The Hero’s journey.
Everyone wants to be a hero, even if we don’t realize it.
This desire is instilled in us the moment we are born.
When we are ready for school, we start looking for that hero we want to emulate. We begin with our parents or people who are in an authoritative position.
For me, it was Superman. He could fly faster than sound and jump tall buildings in a single bound. He was invincible. That was until he met up with Mr. Kryptonite. It was difficult to understand why just one element could be so disastrous. How could this even be possible?
As I got into my teens, the heroes then became sports figures, especially Olympic athletes.
These men and women achieved their status by becoming diligent in their profession and working to become the best they could be.
I truly enjoyed watching the Olympic games, both the summer games and winter games—athletes who continually expanded their abilities to achieve more.
After college, it was time to enter the workforce, and my focus on heroes changed once again. It was now time to let go of those hero dreams and start making a living for my family and me. I had to now concentrate on reality. I didn’t have the athletic ability to make it to the Olympics or enter any professional sport.
Identifying the Hero Within Us
I wanted to be the provider, the protector, the guide, the trainer, and the coach. I wanted my children to see me as their superhero.
When the children grew, they soon adopted their own personal superheroes. They were now looking outside of the family for their heroes. I was no longer the hero in their eyes.
Had I been taught to believe that greatness is external? Was I to fade away into oblivion? The older I got, the more I realized that every superhero would fade into oblivion as new heroes emerged. What if I were my superhero?
This new thought made me realize that I should be looking internally rather than externally for my motivation. Was I born to be the result of someone else’s dream and deny myself the beauty of my own life?
A verse in a poem by Dale Wimbrow states (paraphrased and parathesis are my words);
“When you get what you want in your struggle for (being a superhero),adapted from Dale Wimbrow’s poem, The Guy in the Glass
And the world makes you (king) for a day,
Then go to the mirror and look at yourself,
And see what that (person) has to say.
For it isn’t your Father, Mother, or Partner in life (or other superheroes),
Whose judgment you must pass
The person whose verdict counts most in your life,
Is the (person) staring back from the glass…”
Let me conclude that it is easy to “fool the whole world.” Still, it’s impossible to get away with fooling oneself and thinking the superhero is our hero.
It is that amazing hero within us that is going to be the “person in the glass” to hold oneself responsible.
Is it worth it to glide through life based on others’ merits and then realize at the end that you have “cheated” yourself?
If you are interested in exploring more about the Hero within you, click here to receive a FREE tool called the 7 Day Mental Diet, which you can use right away to become more aware of your current thoughts.

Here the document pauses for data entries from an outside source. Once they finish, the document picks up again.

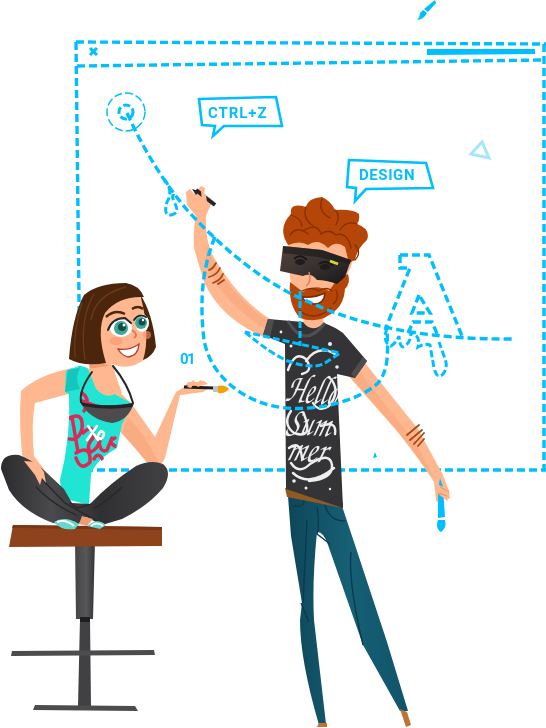
<!DOCTYPE html>
<html lang="en">
<head>
<meta charset="utf-8">
<title>Design in virtual space</title>
<style>
:root{--blue:#00bfff;--skin:#ffb78f;--shade:#f29b70;--hair:#4b260d;--ginger:#b64508;--ginger-dark:#872f04;--char:#343436;--jeans:#12566b;--teal:#20e5d5;--pink:#d92b56;--wood:#8f431d;--ink:#272628}
html,body{margin:0;background:#fff;overflow:hidden}
svg{display:block;width:546px;height:728px}
.dash{fill:none;stroke:var(--blue);stroke-width:3.4;stroke-dasharray:8 4}
.fine{stroke-width:3;stroke-dasharray:7 3}
.solid{fill:none;stroke:var(--blue);stroke-width:2.6}
.blue{fill:var(--blue)}
.skin{fill:var(--skin)}
.shade{fill:var(--shade)}
.label{font:700 15px Roboto,"Open Sans",sans-serif;fill:var(--blue);letter-spacing:1.5px}
.script{font:italic 700 38px "TeX Gyre Chorus",cursive;fill:#eee}
.swash{fill:none;stroke:#eee;stroke-width:2.4;stroke-linecap:round}
.ink-line{fill:none;stroke:var(--ink);stroke-linecap:round}
.ginger-line{fill:none;stroke:var(--ginger-dark);stroke-width:1.3;stroke-linecap:round}
.tattoo{fill:none;stroke:#a84814;stroke-width:1.8;stroke-linecap:round}
</style>
</head>
<body>
<svg viewBox="0 0 546 728" role="img" aria-label="A man in a VR headset draws a design in the air while a woman sits on a stool holding a brush">
<defs>
<linearGradient id="trousers" x1="0" y1="0" x2="1" y2="0"><stop offset="0" stop-color="#2b2b2d"/><stop offset=".3" stop-color="#4a4a4c"/><stop offset=".6" stop-color="#303032"/><stop offset="1" stop-color="#414143"/></linearGradient>
<linearGradient id="denim" x1="0" y1="0" x2="1" y2="0"><stop offset="0" stop-color="#0e4659"/><stop offset=".5" stop-color="#165f75"/><stop offset="1" stop-color="#11546a"/></linearGradient>
<linearGradient id="metal" x1="0" y1="0" x2="1" y2="0"><stop offset="0" stop-color="#444446"/><stop offset=".55" stop-color="#58585a"/><stop offset="1" stop-color="#343436"/></linearGradient>
<linearGradient id="visor" x1="0" y1="0" x2="1" y2="1"><stop offset="0" stop-color="#55423c"/><stop offset=".45" stop-color="#3b3432"/><stop offset="1" stop-color="#171719"/></linearGradient>
<clipPath id="man-shirt-clip"><path d="M268 319L312 323Q332 326 343 333L367 361L355 377L337 374L343 508L286 489L285 344L265 333Z"/></clipPath>
<clipPath id="woman-shirt-clip"><path d="M68 370Q83 362 104 376L134 405L122 424L116 448Q98 462 91 476L89 505L70 502L62 475Q72 430 68 390Z"/></clipPath>
</defs>

<g id="window-frame">
<path class="dash" d="M76 42L546 44M544 44V470M76 42L81 470H546M77 66L544 60"/>
<path class="blue" d="M427 49L535 49V54L427 55Z"/>
<path d="M90 48L97 55M97 48L90 55" stroke="#00bfff" stroke-width="3"/>
</g>

<g id="speech-labels">
<path class="solid" d="M199 99L276 97L282 126L224 126L213 136L215 126L202 125Z"/>
<text class="label" x="208" y="118" textLength="60">CTRL+Z</text>
<path class="solid" d="M349 160L426 163L433 188L366 189L355 201L356 188L347 187Z"/>
<text class="label" x="359" y="180" textLength="57">DESIGN</text>
<text class="label" x="180" y="364" textLength="17">01</text>
</g>

<g id="floating-marks">
<path class="blue" d="M435 0L436 3L428 12L424 9ZM423 10L427 13Q424 19 417 20Q420 17 420 13Z"/>
<path d="M482 142L489 158L471 154Z" fill="none" stroke="#a4e6fb" stroke-width="3"/>
<path class="blue" d="M375 452L377 457L373 458Z"/>
</g>

<g id="letter-a">
<path class="dash" d="M400 255H429L462 336M400 255V268H410L385 330M419 295L412 313H430ZM408 333L413 322H432L438 336"/>
<path class="dash fine" d="M387 328Q382 343 391 346Q396 343 399 336Q400 350 405 346Q411 342 411 332Q421 336 418 347Q425 343 430 345L434 368Q437 380 443 374Q449 367 444 356L439 342"/>
</g>

<g id="stool">
<path d="M75 540H95L93 619H76Z" fill="url(#metal)"/>
<path d="M80 619H90L91 706H78Z" fill="#414143"/>
<path d="M80 617H90V622H80Z" fill="#1f1f21"/>
<path d="M12 651L154 650L155 655L11 656ZM35 705L135 706L138 711L33 710Z" fill="#4c4c4e"/>
<path d="M13 525L162 527V546L9 547Z" fill="var(--wood)"/>
<path d="M13 525L162 527V530L12 528Z" fill="#7a3615"/>
</g>

<g id="woman">
<path class="skin" d="M72 368Q38 375 21 391Q18 426 24 470L38 478L46 472L34 456Q31 425 35 403L72 393Z"/>
<path class="skin" d="M117 390L131 403L155 437L176 392L184 387L188 382L197 382L204 381L208 384L200 386L209 388L203 392L180 395L165 458Q160 469 151 467Q133 445 114 425Z"/>
<path class="shade" d="M128 418Q143 431 158 462Q155 468 151 467L122 433Z" opacity=".45"/>
<path class="skin" d="M88 355L111 363L122 393Q107 407 91 390Z"/>
<path class="shade" d="M88 358L110 366Q103 374 91 371Z"/>
<path fill="var(--teal)" d="M66 371Q83 362 91 371L105 389L133 404L122 424L117 448Q96 460 91 474L89 505L62 498L60 480Q71 437 69 394L65 392Z"/>
<path d="M68 370L65 392L80 389Q74 378 80 368Z" fill="#14c6bd"/>
<g clip-path="url(#woman-shirt-clip)" fill="none" stroke="var(--pink)" stroke-linecap="round">
<path stroke-width="3.5" d="M82 393Q91 399 84 411M82 401L104 409M68 419Q84 410 82 429Q78 443 66 438M72 417L78 452M83 433Q95 422 93 438Q85 447 91 452Q98 449 101 438M99 440Q100 454 107 450L112 438M115 438Q106 442 117 447M76 453Q91 444 90 462Q81 472 76 458M94 459Q98 451 103 460"/>
<path stroke="#fff" stroke-width="2.5" d="M88 426L98 440M97 426L87 440M101 431Q95 437 101 439Q107 433 101 431"/>
</g>
<path class="skin" d="M88 369L113 365L119 390Q109 402 96 389Z"/>
<path d="M80 402Q105 408 134 403Q128 421 112 423Q90 420 80 402Z" fill="#4d4b4c"/>
<path d="M80 402Q105 408 134 403L132 407Q107 411 83 406Z" fill="#242326"/>
<path class="ink-line" stroke-width="2" d="M92 372Q79 390 81 402M113 366Q128 384 133 403"/>
<path d="M95 297Q108 283 132 289Q146 299 151 326Q154 350 145 359Q126 374 104 360Q88 342 95 297Z" fill="var(--skin)"/>
<path d="M69 359Q72 317 84 295Q98 283 126 283Q139 285 144 297Q118 296 105 313Q96 331 106 363Q83 367 69 359Z" fill="var(--hair)"/>
<path d="M140 294Q153 314 156 347Q152 357 143 360Q151 335 140 294Z" fill="var(--hair)"/>
<path d="M82 303Q73 330 75 357M94 294Q79 319 85 360M126 287Q95 295 91 320" fill="none" stroke="#6c3a17" stroke-width="1.3"/>
<ellipse cx="121" cy="328" rx="11" ry="9" fill="#fff"/><ellipse cx="142" cy="323" rx="7" ry="9" fill="#fff"/>
<circle cx="121" cy="328" r="7" fill="#3aa798"/><circle cx="141" cy="323" r="6" fill="#3aa798"/>
<circle cx="122" cy="327" r="4" fill="#174c48"/><circle cx="142" cy="322" r="3.5" fill="#174c48"/>
<circle cx="124" cy="325" r="1.5" fill="#fff"/><circle cx="143" cy="320" r="1.2" fill="#fff"/>
<path class="ink-line" stroke-width="2" d="M108 330Q112 318 125 318L131 323M134 320Q139 313 146 317"/>
<path d="M106 317Q115 309 125 314M132 309Q138 305 143 309" fill="none" stroke="var(--hair)" stroke-width="2.5"/>
<path d="M132 330Q139 335 134 338" fill="none" stroke="#df7655" stroke-width="1.8"/>
<ellipse cx="116" cy="341" rx="7" ry="4" fill="#ff936d" opacity=".6"/><ellipse cx="147" cy="335" rx="4" ry="4" fill="#ff936d" opacity=".6"/>
<path d="M118 349Q129 351 139 344Q138 356 128 357Q121 355 118 349Z" fill="#fff" stroke="#b6412c" stroke-width="1.3"/>
<path d="M1 469Q1 453 19 455Q35 461 47 473L64 489L72 503L90 504Q110 483 136 466Q151 459 163 464Q173 472 163 488Q148 506 122 519L102 525L86 517L76 526L53 523Q23 512 9 490Z" fill="url(#trousers)"/>
<path class="ink-line" stroke-width="1.3" d="M27 462Q44 482 65 503L102 524M91 504L78 508L70 503M122 487Q104 504 94 508M36 487Q52 504 76 515"/>
<path class="skin" d="M24 461L37 462L44 472L46 483L42 478L40 485L35 475Z"/>
<path d="M54 522Q65 515 79 524L75 529Q61 531 54 522ZM87 526Q97 517 106 525L100 529Z" fill="#63d8d1"/>
<path d="M57 522Q66 519 74 526M91 526Q97 521 103 526" fill="none" stroke="#fff" stroke-width="2"/>
<path d="M79 524L87 526L93 519L82 516Z" fill="#ef9b75"/>
<path d="M184 387L214 388" stroke="#201e1d" stroke-width="3"/>
<path d="M213 386H219V392H213Z" fill="#bcc4c7"/><path d="M218 386Q225 384 229 389Q225 394 218 393Z" fill="#f4a100"/>
<path class="skin" d="M179 391L193 389L197 392L181 395ZM187 387L193 380L195 382L191 388ZM196 386L200 380L203 381L199 387Z"/>
</g>

<g id="man">
<g id="jeans">
<path d="M288 496L342 506L355 545L387 642L408 711L400 711Q377 670 363 645L328 545Q324 532 317 532Q312 581 314 620L326 724L319 725Q300 660 300 620L302 603L291 536Z" fill="url(#denim)"/>
<path d="M317 507Q320 526 317 534L330 544M294 506Q305 508 304 499M325 505Q329 521 345 521M301 603L309 622M351 552Q348 581 363 645M307 520L303 603" fill="none" stroke="#0b394a" stroke-width="1.3"/>
<path d="M319 723H327V727H317ZM400 709L407 712L411 725L406 727Z" fill="#bd7237"/>
</g>
<path class="skin" d="M345 372L365 363Q390 394 418 429L443 475L449 491L447 502L444 495L441 507L436 500L434 482Q418 457 397 431Z"/>
<path class="shade" d="M348 374L357 368Q387 408 415 441L435 480Q416 455 397 431Z" opacity=".4"/>
<path class="skin" d="M194 248Q193 229 196 216L187 205L186 192L190 189L194 194L201 186L205 188L204 195L211 204L206 216Q205 240 213 256Q238 299 270 319L264 337Q221 319 204 282Z"/>
<path class="shade" d="M206 245Q224 290 268 321L265 328Q224 304 206 265Z" opacity=".4"/>
<path d="M196 190L215 205" stroke="#292526" stroke-width="4"/><path d="M192 189L199 191L196 195Z" fill="#292526"/>
<path class="skin" d="M188 199L194 195L202 203L195 207ZM201 191L206 195L207 202L202 202Z"/>
<path class="tattoo" d="M209 270Q213 269 216 263M209 277Q217 275 220 268M213 283Q221 280 223 274M218 284L224 280M407 435L419 425M410 440L422 430M414 444L424 433M418 446L424 439"/>
<path class="skin" d="M304 309L324 309L323 328Q313 337 303 325Z"/>
<path d="M285 488L343 502L343 508L287 497Z" fill="#925a23"/>
<path d="M268 319L303 322Q312 334 324 323Q335 327 343 333L367 361L355 378L337 374L343 508L286 489L285 344L263 335Z" fill="var(--char)"/>
<path d="M268 319L263 335L270 338L274 320ZM367 361L355 378L351 374L363 357Z" fill="#4d4d50"/>
<path d="M288 321Q304 350 325 323" fill="none" stroke="#505054" stroke-width="3"/>
<g id="shirt-lettering" clip-path="url(#man-shirt-clip)">
<text class="script" transform="translate(284 401) rotate(5) scale(.72 1.12)">Hello</text>
<text class="script" transform="translate(285 433) rotate(5) scale(.74 1.05)">Sum</text>
<text class="script" transform="translate(285 460) rotate(4) scale(.82 1.05)">mer</text>
<path class="swash" d="M288 370Q295 350 306 359Q314 371 302 374M306 361Q318 344 335 354M291 411Q282 424 294 433Q314 440 304 414M291 463Q299 475 310 464Q330 451 332 465Q333 479 309 481M293 473Q309 488 334 468M329 377Q342 390 329 406Q319 413 313 403M321 426Q337 420 335 434M289 448Q300 439 302 458"/>
<g fill="#eee"><circle cx="281" cy="332" r="1.4"/><circle cx="330" cy="344" r="2"/><circle cx="291" cy="346" r="1.5"/><circle cx="337" cy="367" r="1.8"/><circle cx="294" cy="481" r="1.8"/><circle cx="330" cy="489" r="1.2"/><circle cx="306" cy="488" r="1.5"/></g>
</g>
<g id="man-head">
<path class="skin" d="M288 242Q304 228 341 239L351 252Q355 265 345 277L337 308H298L290 278Z"/>
<path d="M290 282L303 292Q315 283 329 291L338 278L348 274Q351 283 345 289Q344 303 336 310Q320 325 300 318Q288 305 290 282Z" fill="var(--ginger)"/>
<path d="M302 297Q315 298 325 293Q324 304 314 304Q305 303 302 297Z" fill="#fff" stroke="#7f2805" stroke-width="1.5"/>
<path class="ginger-line" d="M299 310Q314 323 331 308M302 291Q312 286 319 291Q327 286 332 291M336 290Q340 299 333 304"/>
<path d="M288 245Q277 228 291 214Q289 202 306 207Q308 198 322 197Q331 201 335 210Q353 209 359 214Q360 221 357 224Q371 229 367 240Q357 249 355 260L349 263L345 247Q336 240 328 248Q318 238 308 245Q300 240 288 245Z" fill="var(--ginger)"/>
<path class="ginger-line" d="M291 215Q301 218 302 226M306 207Q302 218 313 226M322 199Q317 211 330 218M335 210Q341 215 336 225M357 224Q346 220 340 230M303 231Q317 222 321 234Q329 228 336 235Q347 231 351 248M290 235Q297 225 308 234M355 260Q362 253 355 245"/>
<path d="M283 246L322 250L351 260L345 277L337 284Q326 280 317 280Q311 272 303 276L280 271Z" fill="url(#visor)"/>
<path d="M283 246L322 250L351 260L350 264L318 257L283 253Z" fill="#1d1b1c" opacity=".65"/>
<path d="M294 259Q300 253 307 260M319 264Q326 259 333 266" fill="none" stroke="#1b1717" stroke-width="2"/>
<ellipse cx="300" cy="262" rx="5" ry="3" fill="#211b19"/><ellipse cx="325" cy="267" rx="5" ry="3" fill="#211b19"/>
<path d="M330 261L338 264" stroke="#d5dd27" stroke-width="2.5"/>
<path d="M309 272Q312 282 306 286" fill="none" stroke="#dc8058" stroke-width="1.5"/>
</g>
<path class="blue" d="M440 478L443 487L445 517L438 518L438 490ZM438 520H445Q447 528 441 532Q435 528 438 520Z"/>
<path class="skin" d="M437 484L449 490L450 498L446 500L437 493Z"/>
<path d="M438 493L447 496M440 487L449 492" fill="none" stroke="#e89269" stroke-width="1"/>
</g>

<g id="air-drawing">
<circle class="dash" cx="126" cy="112" r="19" style="stroke-width:1.5;stroke-dasharray:8 3"/>
<circle class="dash" cx="126" cy="112" r="7" style="stroke-width:3;stroke-dasharray:7 3"/>
<path class="dash" d="M127 113Q153 170 188 211Q249 277 309 302Q391 340 512 339"/>
<path class="dash" d="M215 237C201 270 200 306 204 340C210 374 239 397 269 405C307 415 358 402 378 383C389 370 388 351 387 329"/>
<path class="dash fine" d="M300 291V346M245 332Q271 354 288 361Q313 370 325 363L340 353L245 332"/>
<path class="dash fine" d="M164 179Q174 191 167 202Q163 216 171 215Q181 213 174 202Q170 191 177 198"/>
</g>
</svg>
</body>
</html>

In addition, when you click here, you are granted access to hop on the early notification list for the next Master Key Experience course which starts in September 2023. This course provides the framework for you to really get to know the Hero already within you and how to truly live the life you want.